A few years after I was baptized, I was enrolled in Catholic high school. It was an experience in “real world” church authority. My school was run by two orders, one for each half of the school, for girls and boys. Many lay employees, too. I had many fine teachers who encouraged and challenged me. I think back to Chemistry, Physics, AP English, all my Math instructors, Latin, and German.
On the other hand, there was one lay brother who “absolved” us of our sins in a class prayer service. That seemed to be the last straw in a series of weird happenings. A few days later, another lay brother came in to finish off the semester. One lay teacher liked to gossip about other students with the in-crowd. A few brothers we were warned off to avoid. One we weren’t warned about was said to have eloped with a graduated senior from the girls’ side of the school.
Elsewhere in my life, a scoutmaster ejected for adultery, and various neighbor and extended family misbehaviors. So I recognized that adult authority is not an automatic pass for respect. I took the same attitude with me to college and into employment. I would watch professors and employers carefully and when respect was earned, I was willing to give it.
I don’t know that I was anti-authority as much as I was the equivalent of an agnostic on it. Doubt before proof.
Fast-forward to what I would call the cover-up scandal of 2002. I was certainly aware of sexual misdeeds among clergy, religious orders, and lay employees. The difference for me was that I became aware of bishops blundering their management responsibilities on a scale that far surpassed the relatively lower percentage of priest-abusers.
Before 1986, there may have been excuses of ignorance. But between that year and 2002, the bishops collectively ignored evidence presented by fellow priests. A few bishops did take action. My priest friends in my current diocese report that Archbishop Hunthausen took credible action once he heard Fr Tom Doyle’s report to the USCCB. The bigger problem from the institution’s eyes in that decade was the promotion of peace. So, for the pope of the day, doubt.
So today, I look upon church leaders with a broad swash of doubt. I’ve noted Catholics lapse into bad behavior repeatedly. It seems to make no difference if they are liberal or conservative. The notion that a Catholic can self-will herself or himself to virtue based on either a bleeding heart for the poor, a wish for artful liturgy, or an indulgence for things pre-conciliar is laughable–or it would be if it weren’t the matter of grave sin. I’m not surprised that Pope Benedict XVI inched forward on some issues, especially when the institution was embarrassed. Pope Francis has acted a little more quickly. But like his two predecessors, he seems ill-served by those whom he trusts in the hierarchy. He’d do better to add Marie Collins to his gang-of-nine.
I’ll wait and see how things turn out.

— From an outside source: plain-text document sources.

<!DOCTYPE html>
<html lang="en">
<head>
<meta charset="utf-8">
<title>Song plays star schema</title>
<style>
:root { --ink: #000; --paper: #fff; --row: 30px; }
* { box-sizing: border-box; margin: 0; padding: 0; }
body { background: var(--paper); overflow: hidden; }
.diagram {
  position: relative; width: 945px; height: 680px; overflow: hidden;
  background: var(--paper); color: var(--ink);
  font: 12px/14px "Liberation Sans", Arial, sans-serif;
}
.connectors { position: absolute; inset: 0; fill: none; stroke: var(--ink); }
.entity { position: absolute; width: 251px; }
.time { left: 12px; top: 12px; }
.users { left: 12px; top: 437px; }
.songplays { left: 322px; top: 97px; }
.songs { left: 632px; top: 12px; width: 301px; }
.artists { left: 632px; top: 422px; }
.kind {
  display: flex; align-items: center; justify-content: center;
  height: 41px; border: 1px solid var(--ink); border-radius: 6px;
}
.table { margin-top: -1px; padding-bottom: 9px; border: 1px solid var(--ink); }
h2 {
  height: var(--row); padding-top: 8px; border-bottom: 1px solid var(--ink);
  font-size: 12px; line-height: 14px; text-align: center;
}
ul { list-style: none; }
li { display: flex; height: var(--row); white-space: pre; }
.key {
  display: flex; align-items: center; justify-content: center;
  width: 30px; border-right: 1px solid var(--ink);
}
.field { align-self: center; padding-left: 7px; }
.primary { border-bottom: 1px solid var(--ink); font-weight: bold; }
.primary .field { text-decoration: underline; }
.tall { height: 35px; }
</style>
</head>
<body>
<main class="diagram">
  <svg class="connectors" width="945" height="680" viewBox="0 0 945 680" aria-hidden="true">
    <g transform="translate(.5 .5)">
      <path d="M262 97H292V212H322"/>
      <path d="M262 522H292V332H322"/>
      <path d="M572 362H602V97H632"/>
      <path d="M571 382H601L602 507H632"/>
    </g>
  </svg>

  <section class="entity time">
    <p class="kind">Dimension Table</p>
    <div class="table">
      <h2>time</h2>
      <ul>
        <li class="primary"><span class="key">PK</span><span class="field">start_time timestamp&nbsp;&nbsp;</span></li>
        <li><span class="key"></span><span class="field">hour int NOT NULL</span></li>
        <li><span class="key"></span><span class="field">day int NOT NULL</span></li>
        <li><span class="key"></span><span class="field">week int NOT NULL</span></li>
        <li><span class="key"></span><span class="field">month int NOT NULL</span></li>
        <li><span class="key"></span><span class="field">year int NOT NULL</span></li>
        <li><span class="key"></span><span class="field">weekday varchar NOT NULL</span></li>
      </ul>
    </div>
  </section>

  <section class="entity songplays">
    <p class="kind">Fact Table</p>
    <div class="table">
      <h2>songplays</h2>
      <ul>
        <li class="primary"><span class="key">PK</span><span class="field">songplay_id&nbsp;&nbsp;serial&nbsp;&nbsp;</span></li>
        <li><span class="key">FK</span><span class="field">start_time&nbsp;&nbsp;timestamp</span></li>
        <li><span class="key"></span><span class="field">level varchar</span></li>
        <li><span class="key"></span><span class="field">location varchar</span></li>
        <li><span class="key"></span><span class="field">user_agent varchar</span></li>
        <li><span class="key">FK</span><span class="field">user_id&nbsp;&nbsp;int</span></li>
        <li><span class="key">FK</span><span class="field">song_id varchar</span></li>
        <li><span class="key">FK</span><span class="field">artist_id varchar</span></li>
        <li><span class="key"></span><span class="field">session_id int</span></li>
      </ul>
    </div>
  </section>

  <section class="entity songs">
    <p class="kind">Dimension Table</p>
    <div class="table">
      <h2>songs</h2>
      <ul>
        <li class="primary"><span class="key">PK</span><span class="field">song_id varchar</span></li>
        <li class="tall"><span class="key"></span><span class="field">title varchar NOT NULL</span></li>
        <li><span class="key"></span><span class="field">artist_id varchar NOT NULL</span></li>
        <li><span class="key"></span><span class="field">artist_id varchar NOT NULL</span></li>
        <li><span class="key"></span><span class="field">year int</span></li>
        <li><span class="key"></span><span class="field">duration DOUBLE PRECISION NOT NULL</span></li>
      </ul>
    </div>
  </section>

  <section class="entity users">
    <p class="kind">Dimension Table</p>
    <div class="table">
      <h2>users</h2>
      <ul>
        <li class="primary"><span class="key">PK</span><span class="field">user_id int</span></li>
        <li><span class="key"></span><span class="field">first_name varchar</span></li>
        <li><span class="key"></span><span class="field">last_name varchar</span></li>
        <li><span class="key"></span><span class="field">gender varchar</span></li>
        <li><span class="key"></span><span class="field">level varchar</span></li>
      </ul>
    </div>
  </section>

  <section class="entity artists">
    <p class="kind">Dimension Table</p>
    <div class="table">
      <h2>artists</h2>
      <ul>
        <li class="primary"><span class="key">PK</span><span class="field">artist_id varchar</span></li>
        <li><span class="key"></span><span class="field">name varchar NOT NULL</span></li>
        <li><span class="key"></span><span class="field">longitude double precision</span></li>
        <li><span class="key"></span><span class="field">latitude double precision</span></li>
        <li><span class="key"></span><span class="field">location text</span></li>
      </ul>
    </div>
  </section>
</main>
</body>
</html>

I suspect Pope Francis is the best we could have hoped for in terms of a pope willing to move forward on issues of abuse and cover-up. If people begin speaking out against him, I doubt they will be marginalized as squeaky wheels were in the 1978-2013 era.